- EXERCISE GOAL: Find the lines of the listing that contain the string "body", and return them.
Segment Open
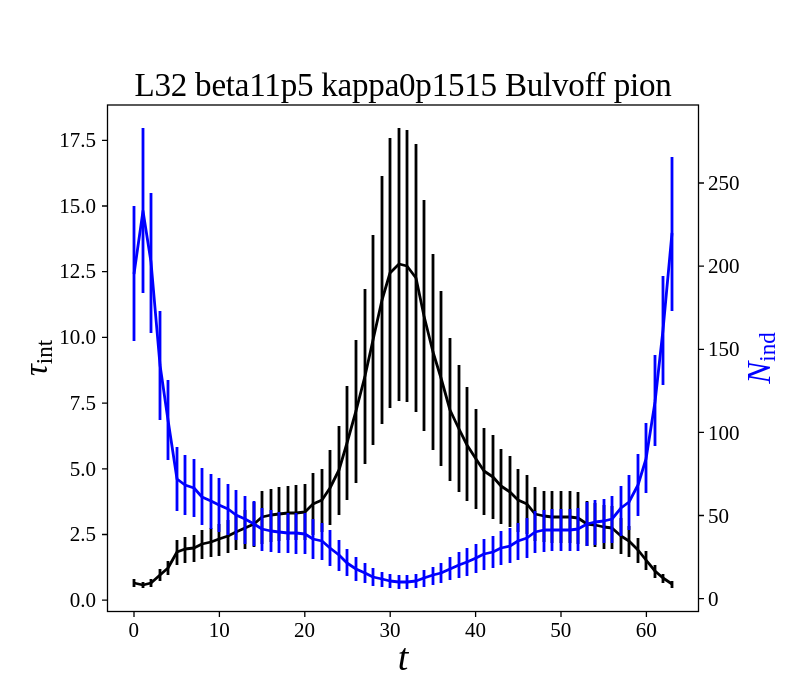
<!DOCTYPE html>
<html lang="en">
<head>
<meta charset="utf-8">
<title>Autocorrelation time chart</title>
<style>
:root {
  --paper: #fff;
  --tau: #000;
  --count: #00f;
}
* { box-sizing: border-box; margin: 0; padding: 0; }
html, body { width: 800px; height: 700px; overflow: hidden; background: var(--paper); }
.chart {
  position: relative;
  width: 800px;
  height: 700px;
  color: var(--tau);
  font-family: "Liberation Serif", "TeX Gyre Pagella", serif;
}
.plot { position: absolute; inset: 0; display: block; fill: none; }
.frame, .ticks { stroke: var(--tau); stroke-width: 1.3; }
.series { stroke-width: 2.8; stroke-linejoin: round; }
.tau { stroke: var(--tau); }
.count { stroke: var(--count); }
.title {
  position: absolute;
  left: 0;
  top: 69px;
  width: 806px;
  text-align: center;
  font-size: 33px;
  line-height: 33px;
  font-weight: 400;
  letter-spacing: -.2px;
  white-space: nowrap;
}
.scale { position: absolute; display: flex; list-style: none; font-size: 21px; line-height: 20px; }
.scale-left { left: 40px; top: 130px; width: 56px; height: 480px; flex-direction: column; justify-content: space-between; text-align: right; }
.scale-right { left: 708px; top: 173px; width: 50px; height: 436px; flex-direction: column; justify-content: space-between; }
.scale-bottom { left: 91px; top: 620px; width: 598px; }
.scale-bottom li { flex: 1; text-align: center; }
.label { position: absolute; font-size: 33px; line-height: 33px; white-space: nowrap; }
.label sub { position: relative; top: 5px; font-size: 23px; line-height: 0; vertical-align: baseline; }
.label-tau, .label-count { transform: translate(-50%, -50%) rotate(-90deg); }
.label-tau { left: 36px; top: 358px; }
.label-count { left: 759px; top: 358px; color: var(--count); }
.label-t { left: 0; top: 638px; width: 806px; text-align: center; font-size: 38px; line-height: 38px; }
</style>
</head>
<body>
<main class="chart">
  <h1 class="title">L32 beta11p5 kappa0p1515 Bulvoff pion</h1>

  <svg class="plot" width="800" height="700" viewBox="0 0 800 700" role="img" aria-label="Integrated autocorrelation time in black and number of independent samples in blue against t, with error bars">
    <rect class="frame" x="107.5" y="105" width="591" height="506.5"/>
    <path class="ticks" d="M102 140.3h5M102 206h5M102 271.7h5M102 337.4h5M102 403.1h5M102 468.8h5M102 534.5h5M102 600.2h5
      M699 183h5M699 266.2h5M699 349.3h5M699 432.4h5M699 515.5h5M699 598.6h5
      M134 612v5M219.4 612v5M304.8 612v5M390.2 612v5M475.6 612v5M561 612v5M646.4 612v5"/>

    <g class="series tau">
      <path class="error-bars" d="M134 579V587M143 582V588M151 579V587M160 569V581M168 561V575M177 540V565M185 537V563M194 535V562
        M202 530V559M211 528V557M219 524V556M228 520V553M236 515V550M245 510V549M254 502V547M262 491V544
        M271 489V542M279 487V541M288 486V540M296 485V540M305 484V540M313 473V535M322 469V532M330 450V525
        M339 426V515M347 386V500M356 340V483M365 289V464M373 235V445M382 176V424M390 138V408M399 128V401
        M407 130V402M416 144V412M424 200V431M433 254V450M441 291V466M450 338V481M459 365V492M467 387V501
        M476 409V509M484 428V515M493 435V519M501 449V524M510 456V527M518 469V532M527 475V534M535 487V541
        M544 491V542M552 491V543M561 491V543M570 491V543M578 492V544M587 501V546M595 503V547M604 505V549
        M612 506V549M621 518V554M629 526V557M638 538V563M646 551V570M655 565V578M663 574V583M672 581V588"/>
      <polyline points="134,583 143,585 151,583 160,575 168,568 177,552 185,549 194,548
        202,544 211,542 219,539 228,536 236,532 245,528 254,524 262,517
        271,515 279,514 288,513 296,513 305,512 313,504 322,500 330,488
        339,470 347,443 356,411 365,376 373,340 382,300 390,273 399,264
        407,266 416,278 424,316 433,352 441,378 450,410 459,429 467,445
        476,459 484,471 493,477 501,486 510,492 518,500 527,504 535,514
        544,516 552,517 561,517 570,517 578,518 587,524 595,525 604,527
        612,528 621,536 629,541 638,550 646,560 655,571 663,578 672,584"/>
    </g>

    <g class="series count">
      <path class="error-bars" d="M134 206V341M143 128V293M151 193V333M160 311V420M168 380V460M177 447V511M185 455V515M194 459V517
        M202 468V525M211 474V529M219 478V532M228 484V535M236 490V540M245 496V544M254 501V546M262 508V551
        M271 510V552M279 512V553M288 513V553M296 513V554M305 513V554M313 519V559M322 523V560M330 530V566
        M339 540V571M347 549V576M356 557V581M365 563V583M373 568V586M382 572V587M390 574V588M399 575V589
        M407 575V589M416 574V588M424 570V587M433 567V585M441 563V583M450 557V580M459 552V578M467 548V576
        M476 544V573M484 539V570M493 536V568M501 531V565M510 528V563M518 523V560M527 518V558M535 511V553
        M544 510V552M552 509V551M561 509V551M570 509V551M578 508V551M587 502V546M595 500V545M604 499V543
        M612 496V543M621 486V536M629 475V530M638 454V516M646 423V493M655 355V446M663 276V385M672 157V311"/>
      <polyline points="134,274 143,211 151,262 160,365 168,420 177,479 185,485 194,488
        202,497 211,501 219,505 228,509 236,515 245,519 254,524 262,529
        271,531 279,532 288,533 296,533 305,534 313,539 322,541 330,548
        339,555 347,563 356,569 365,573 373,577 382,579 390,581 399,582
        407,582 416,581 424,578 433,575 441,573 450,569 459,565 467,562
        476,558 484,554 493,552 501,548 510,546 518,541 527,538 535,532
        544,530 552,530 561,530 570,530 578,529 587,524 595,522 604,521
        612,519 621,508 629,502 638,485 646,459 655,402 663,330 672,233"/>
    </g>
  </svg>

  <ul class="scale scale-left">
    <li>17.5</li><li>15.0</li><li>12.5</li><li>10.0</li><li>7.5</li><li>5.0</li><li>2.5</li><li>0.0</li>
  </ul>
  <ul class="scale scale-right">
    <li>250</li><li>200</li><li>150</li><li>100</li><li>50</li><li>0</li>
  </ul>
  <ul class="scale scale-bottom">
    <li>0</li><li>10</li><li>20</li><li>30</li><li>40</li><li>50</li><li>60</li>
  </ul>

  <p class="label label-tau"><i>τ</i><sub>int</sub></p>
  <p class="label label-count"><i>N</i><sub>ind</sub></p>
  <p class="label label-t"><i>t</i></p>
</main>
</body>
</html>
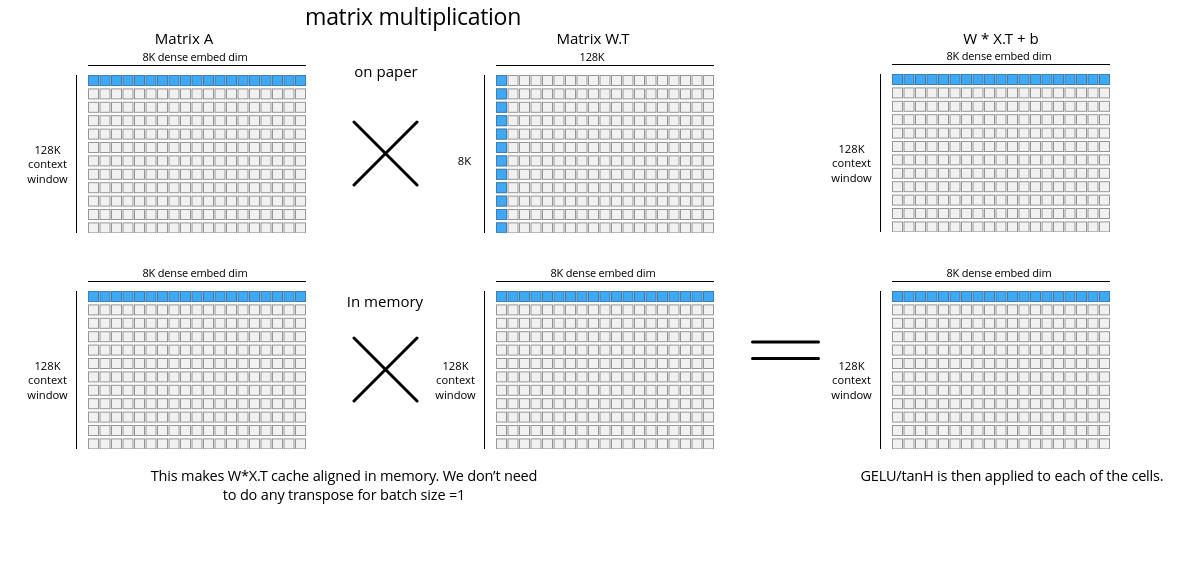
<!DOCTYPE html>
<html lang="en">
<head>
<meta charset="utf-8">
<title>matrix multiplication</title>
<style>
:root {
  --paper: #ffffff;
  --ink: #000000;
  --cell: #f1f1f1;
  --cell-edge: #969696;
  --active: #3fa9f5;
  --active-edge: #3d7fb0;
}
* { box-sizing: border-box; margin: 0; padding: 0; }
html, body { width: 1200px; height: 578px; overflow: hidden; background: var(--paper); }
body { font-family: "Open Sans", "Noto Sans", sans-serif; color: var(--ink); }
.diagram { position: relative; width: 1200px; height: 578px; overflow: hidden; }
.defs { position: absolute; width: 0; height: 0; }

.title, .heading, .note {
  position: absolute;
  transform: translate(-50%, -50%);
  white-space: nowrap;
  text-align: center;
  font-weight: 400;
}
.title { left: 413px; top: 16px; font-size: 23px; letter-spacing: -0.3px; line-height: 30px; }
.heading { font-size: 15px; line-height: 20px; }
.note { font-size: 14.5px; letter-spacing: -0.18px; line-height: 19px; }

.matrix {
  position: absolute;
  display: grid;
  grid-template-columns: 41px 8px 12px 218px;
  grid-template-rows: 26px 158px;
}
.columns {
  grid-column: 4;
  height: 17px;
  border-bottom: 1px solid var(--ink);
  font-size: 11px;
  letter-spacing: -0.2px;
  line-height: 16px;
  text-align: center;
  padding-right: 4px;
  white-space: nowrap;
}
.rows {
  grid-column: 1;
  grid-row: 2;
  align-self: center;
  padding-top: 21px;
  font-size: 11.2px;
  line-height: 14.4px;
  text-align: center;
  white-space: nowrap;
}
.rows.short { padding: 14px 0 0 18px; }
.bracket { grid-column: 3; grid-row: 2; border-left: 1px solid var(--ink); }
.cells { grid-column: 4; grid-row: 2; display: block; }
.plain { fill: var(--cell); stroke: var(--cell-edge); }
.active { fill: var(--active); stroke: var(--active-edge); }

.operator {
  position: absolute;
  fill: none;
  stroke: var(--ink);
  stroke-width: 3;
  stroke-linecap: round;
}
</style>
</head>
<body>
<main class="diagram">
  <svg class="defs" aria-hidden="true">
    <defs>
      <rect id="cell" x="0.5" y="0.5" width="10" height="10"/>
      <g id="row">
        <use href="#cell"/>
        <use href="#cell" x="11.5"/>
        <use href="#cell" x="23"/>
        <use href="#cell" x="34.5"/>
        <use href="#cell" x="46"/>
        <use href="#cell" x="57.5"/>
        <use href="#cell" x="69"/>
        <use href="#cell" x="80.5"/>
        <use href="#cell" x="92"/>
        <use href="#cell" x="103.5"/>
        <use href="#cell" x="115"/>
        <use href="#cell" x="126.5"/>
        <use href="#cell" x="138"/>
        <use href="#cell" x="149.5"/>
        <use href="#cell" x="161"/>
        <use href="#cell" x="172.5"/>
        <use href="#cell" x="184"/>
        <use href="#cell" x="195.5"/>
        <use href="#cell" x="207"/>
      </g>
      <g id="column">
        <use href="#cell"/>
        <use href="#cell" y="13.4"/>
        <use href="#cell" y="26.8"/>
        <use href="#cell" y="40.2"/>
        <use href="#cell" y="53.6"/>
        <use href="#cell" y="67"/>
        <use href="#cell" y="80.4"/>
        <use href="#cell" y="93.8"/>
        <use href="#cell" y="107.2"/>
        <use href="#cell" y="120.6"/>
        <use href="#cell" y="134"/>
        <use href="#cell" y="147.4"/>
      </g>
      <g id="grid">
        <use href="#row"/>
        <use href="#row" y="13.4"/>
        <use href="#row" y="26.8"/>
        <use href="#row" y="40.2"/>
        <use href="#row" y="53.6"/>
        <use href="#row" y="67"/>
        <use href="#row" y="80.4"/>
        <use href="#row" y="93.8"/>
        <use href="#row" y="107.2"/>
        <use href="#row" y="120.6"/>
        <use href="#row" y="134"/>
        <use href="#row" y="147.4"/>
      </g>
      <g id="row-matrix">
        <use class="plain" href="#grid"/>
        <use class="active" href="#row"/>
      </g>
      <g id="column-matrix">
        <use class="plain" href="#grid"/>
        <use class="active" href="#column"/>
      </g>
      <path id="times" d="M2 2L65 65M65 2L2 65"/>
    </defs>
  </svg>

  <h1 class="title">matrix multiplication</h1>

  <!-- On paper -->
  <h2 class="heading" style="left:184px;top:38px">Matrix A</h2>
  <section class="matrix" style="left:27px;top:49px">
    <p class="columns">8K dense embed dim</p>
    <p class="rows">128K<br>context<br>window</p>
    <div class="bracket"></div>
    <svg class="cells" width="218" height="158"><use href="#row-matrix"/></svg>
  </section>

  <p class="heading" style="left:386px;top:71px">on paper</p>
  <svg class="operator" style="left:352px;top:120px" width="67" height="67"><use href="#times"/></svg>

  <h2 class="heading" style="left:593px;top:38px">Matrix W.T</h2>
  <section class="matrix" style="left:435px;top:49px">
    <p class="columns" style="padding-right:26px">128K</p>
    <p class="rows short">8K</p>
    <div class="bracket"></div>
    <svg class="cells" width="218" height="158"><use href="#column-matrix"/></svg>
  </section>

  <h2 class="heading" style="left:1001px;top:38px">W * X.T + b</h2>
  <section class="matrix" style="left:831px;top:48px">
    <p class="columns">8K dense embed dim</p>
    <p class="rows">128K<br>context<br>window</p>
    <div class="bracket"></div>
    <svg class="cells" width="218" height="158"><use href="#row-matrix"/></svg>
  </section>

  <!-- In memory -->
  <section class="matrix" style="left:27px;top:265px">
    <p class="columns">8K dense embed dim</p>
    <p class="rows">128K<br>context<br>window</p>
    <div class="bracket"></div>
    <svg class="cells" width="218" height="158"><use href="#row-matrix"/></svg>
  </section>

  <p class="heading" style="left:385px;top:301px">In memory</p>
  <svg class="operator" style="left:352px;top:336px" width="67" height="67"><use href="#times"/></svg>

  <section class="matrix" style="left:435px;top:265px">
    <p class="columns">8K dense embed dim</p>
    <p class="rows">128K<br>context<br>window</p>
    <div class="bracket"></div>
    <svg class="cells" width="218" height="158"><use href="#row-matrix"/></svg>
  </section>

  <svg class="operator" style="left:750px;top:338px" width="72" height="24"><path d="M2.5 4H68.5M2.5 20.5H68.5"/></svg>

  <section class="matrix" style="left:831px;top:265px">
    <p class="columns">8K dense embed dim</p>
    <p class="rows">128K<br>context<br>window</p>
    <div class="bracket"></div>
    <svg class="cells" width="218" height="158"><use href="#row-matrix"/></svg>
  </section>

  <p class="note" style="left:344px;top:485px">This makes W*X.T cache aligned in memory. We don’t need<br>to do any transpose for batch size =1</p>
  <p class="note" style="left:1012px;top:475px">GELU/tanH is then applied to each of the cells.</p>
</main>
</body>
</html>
Segment Closed
- THE ANSWER:
html, body { width: 800px; height: 700px; overflow: hidden; background: var(--paper); }
<body>
</body>
html, body { width: 1200px; height: 578px; overflow: hidden; background: var(--paper); }
body { font-family: "Open Sans", "Noto Sans", sans-serif; color: var(--ink); }
<body>
</body>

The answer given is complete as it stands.